>> Thursday, August 29, 2013
The Drops of God 2 by Tadahsi Agi and Shu Okimoto
Genre: Fiction (Graphic Novel)
Publication Date: 2011
The Short Version:
Two rivals continue their competition to determine who will inherit their father’s estate by searching out twelve outstanding wines.
Why I Read It:
I was surprised at how much I enjoyed the first volume in this series. I’d never read Japanese style Manga before and I enjoyed it and also learned a lot about wine so I wanted to continue with the series.
From the publisher:
In the second volume of the Drops of God, Shizuku has lost his family home, and now he must go search for the first of the Twelve Apostles of Wine. Not knowing where to start, he turns to his new friends and collabrators for guidance. However, this poses a new problem. The world of wine is vast and is full of history. Where does a complete novice start? And with a co-worker who is madly obsessed with Italian wines, how will he ever find the proper perspective and direction needed to take on someone like the prince of wine criticism, Issei Tohmine?
To prepare himself Shizuku volunteers to participate in a unique wine tasting by one of Japan's up-and-coming wine traders and producers Saoin Wines. The same group that is funding Shizuku's rival Tohmine have established an event that showcases 100 unique wines together in a formal setting. This is a high-stakes wine event, where the most enjoyed wines will certainly be bought up at top dollar by the finest food and wine establishments of Asia. As a member of Taiyo Beers new Wine Sales Division, Shizuku must select the best wine at this event. And even if the labels are not the best known, he will have to trust his senses and his own judgement of taste to pick the one true wine worth sales on the market today.
The first book in this series was my introduction to Japanese Manga. Surprisingly I learned a lot about wine and wine tasting from it. The competition and rivalry is set up in the first volume and this second focuses on Shizuku and his attempts to learn as much as he can about wine.

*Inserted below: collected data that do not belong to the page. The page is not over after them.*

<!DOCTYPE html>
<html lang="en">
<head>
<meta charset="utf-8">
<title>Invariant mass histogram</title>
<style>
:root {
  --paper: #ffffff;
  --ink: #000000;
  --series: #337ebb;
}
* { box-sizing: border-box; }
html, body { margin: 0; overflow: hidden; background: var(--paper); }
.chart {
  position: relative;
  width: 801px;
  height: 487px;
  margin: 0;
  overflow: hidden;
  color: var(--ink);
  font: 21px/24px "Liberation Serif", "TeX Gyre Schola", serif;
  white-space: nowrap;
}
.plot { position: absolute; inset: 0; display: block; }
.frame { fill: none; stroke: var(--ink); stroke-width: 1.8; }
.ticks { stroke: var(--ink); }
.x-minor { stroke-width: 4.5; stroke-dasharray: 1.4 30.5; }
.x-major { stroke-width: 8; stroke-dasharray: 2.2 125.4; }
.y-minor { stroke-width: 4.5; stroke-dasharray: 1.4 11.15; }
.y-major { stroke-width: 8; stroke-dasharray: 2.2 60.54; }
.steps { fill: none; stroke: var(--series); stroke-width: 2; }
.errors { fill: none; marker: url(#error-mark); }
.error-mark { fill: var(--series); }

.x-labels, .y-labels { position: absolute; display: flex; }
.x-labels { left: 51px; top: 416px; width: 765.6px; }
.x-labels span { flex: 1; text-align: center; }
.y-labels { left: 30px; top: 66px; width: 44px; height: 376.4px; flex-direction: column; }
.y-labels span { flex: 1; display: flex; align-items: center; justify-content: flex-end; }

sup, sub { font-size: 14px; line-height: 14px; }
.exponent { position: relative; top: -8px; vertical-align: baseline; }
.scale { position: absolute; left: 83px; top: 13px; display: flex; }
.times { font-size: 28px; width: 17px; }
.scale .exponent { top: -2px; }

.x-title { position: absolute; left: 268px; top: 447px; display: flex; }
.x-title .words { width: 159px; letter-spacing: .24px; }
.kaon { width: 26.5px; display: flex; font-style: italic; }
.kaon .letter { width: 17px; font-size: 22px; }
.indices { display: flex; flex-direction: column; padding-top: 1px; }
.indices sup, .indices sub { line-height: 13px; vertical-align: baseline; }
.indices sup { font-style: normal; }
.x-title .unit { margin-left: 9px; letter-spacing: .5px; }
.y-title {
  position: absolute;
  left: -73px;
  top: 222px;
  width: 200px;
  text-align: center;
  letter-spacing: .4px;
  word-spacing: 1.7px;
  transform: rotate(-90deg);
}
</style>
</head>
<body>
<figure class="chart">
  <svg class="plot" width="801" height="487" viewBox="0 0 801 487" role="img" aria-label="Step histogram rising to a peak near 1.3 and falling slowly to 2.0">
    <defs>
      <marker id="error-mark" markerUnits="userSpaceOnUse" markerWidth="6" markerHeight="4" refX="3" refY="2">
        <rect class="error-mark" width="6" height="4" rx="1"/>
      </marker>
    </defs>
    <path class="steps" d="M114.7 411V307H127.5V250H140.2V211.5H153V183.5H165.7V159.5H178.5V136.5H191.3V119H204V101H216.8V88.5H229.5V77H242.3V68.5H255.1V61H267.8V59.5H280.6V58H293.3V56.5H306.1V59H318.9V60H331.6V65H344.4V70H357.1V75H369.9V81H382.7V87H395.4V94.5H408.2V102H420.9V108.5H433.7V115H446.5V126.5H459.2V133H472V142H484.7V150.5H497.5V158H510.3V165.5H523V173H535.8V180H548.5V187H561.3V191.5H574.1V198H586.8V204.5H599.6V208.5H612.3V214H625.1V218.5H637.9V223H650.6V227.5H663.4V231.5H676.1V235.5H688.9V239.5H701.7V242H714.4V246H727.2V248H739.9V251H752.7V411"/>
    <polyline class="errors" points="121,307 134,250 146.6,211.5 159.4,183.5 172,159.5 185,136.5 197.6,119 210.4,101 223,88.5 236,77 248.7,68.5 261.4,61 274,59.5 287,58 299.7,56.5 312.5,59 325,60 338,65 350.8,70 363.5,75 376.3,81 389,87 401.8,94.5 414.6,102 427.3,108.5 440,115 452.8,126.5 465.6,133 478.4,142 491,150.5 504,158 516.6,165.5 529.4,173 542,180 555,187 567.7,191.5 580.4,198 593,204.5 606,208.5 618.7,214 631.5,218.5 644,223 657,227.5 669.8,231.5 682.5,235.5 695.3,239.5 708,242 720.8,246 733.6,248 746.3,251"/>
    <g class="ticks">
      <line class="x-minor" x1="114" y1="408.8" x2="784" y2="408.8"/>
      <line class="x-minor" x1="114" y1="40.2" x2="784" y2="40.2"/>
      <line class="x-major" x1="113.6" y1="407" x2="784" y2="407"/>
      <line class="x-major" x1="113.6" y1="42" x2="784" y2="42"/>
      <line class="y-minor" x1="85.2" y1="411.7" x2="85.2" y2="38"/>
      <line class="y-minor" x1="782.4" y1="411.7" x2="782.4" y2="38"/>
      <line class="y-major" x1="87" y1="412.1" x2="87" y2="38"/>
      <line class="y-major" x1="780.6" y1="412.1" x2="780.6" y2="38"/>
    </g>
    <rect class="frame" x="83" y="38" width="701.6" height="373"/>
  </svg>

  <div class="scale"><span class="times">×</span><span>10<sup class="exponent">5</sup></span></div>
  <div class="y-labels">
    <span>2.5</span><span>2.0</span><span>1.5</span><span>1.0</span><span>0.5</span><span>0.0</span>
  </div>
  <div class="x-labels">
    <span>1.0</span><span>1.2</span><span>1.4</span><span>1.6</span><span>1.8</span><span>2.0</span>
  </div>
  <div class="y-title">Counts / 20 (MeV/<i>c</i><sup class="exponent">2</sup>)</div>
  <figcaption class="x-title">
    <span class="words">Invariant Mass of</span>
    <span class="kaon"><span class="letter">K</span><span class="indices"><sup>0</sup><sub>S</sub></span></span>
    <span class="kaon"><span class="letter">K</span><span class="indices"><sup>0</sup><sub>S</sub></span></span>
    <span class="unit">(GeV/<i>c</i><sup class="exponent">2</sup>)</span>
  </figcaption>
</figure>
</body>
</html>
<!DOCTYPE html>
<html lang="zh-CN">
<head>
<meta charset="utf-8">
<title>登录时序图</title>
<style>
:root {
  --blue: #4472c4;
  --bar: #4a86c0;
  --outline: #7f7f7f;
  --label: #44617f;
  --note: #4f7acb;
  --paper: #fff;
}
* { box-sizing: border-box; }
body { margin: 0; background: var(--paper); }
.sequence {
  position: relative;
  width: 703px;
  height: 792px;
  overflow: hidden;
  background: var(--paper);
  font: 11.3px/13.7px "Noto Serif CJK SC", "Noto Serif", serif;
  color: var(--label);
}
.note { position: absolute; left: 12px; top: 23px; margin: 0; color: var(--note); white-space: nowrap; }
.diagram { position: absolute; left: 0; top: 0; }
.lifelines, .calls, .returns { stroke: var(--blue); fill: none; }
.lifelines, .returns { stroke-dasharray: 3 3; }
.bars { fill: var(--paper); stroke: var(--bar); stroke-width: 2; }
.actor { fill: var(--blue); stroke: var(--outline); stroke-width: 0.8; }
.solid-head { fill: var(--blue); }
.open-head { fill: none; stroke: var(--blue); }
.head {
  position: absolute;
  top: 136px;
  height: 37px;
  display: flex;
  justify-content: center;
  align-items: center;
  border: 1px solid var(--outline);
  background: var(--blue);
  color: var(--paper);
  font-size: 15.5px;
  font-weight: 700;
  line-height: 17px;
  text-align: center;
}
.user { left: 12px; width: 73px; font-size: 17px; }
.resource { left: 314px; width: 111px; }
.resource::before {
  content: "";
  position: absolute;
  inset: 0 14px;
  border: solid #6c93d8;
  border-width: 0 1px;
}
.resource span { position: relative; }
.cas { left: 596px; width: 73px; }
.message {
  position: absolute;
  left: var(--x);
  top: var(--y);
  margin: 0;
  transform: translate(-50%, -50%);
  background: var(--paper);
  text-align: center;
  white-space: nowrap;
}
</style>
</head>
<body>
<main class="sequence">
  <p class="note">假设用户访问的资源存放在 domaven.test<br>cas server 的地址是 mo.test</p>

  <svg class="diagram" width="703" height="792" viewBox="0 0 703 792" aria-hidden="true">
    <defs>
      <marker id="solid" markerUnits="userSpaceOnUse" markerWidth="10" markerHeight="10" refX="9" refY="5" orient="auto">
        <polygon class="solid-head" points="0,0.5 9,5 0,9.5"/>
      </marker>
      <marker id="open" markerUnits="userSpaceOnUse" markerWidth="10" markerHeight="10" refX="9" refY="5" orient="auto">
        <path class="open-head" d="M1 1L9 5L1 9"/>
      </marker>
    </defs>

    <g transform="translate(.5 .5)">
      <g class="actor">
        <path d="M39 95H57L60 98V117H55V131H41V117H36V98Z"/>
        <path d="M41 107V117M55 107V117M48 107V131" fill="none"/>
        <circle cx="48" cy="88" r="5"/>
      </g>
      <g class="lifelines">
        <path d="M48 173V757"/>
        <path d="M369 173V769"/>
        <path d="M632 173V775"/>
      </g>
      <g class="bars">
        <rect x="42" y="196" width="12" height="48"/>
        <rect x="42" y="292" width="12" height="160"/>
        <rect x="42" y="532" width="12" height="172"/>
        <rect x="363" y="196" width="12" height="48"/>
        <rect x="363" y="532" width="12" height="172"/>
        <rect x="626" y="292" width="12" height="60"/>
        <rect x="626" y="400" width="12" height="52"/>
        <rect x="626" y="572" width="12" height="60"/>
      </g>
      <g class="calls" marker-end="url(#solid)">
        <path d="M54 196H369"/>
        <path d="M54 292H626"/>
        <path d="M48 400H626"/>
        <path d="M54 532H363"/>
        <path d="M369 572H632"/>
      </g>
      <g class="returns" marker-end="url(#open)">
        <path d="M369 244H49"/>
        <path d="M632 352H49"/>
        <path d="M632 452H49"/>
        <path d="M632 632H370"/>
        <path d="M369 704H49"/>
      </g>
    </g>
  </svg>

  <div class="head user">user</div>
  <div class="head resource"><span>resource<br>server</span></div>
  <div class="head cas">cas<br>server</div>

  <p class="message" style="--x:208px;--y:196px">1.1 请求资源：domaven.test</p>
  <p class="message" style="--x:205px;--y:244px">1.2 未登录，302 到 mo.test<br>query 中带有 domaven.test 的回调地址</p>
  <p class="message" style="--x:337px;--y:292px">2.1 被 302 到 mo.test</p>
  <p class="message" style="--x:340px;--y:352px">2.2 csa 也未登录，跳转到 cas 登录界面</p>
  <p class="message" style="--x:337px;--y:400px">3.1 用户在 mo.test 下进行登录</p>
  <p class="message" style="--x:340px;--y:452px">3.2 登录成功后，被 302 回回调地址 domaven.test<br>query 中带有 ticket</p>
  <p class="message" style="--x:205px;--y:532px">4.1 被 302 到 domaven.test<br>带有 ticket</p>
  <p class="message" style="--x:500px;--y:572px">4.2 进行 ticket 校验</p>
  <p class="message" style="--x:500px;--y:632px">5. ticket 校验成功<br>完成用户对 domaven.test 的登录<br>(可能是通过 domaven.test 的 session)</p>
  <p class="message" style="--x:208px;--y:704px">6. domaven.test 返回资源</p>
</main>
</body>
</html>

Shizuku begins the story helping out a restaurant owner who has a second chance to impress a food and wine critic who gave his restaurant a scathing review. He must find the best wine pairing for each course of the meal. This was a fascinating process and well done section of the book.
The second major story arc is a competition with a co-worker matching up affordable French and Italian wines. Again I learned a lot about wine while simply enjoying the way the story is told.
Once again it took me a few pages to get used to reading right to left but once I was used to it I was able to read it easily. I have found that when I’m reading these it’s best if I stick with it until I finish because I find it difficult to switch back and forth between the right to left flow to what I normally read.
The artwork is well done and carries a large part of the story telling load. There are some great secondary characters and a lot of humor tossed in throughout.
I highly recommend this series if you have any interest in wine at all.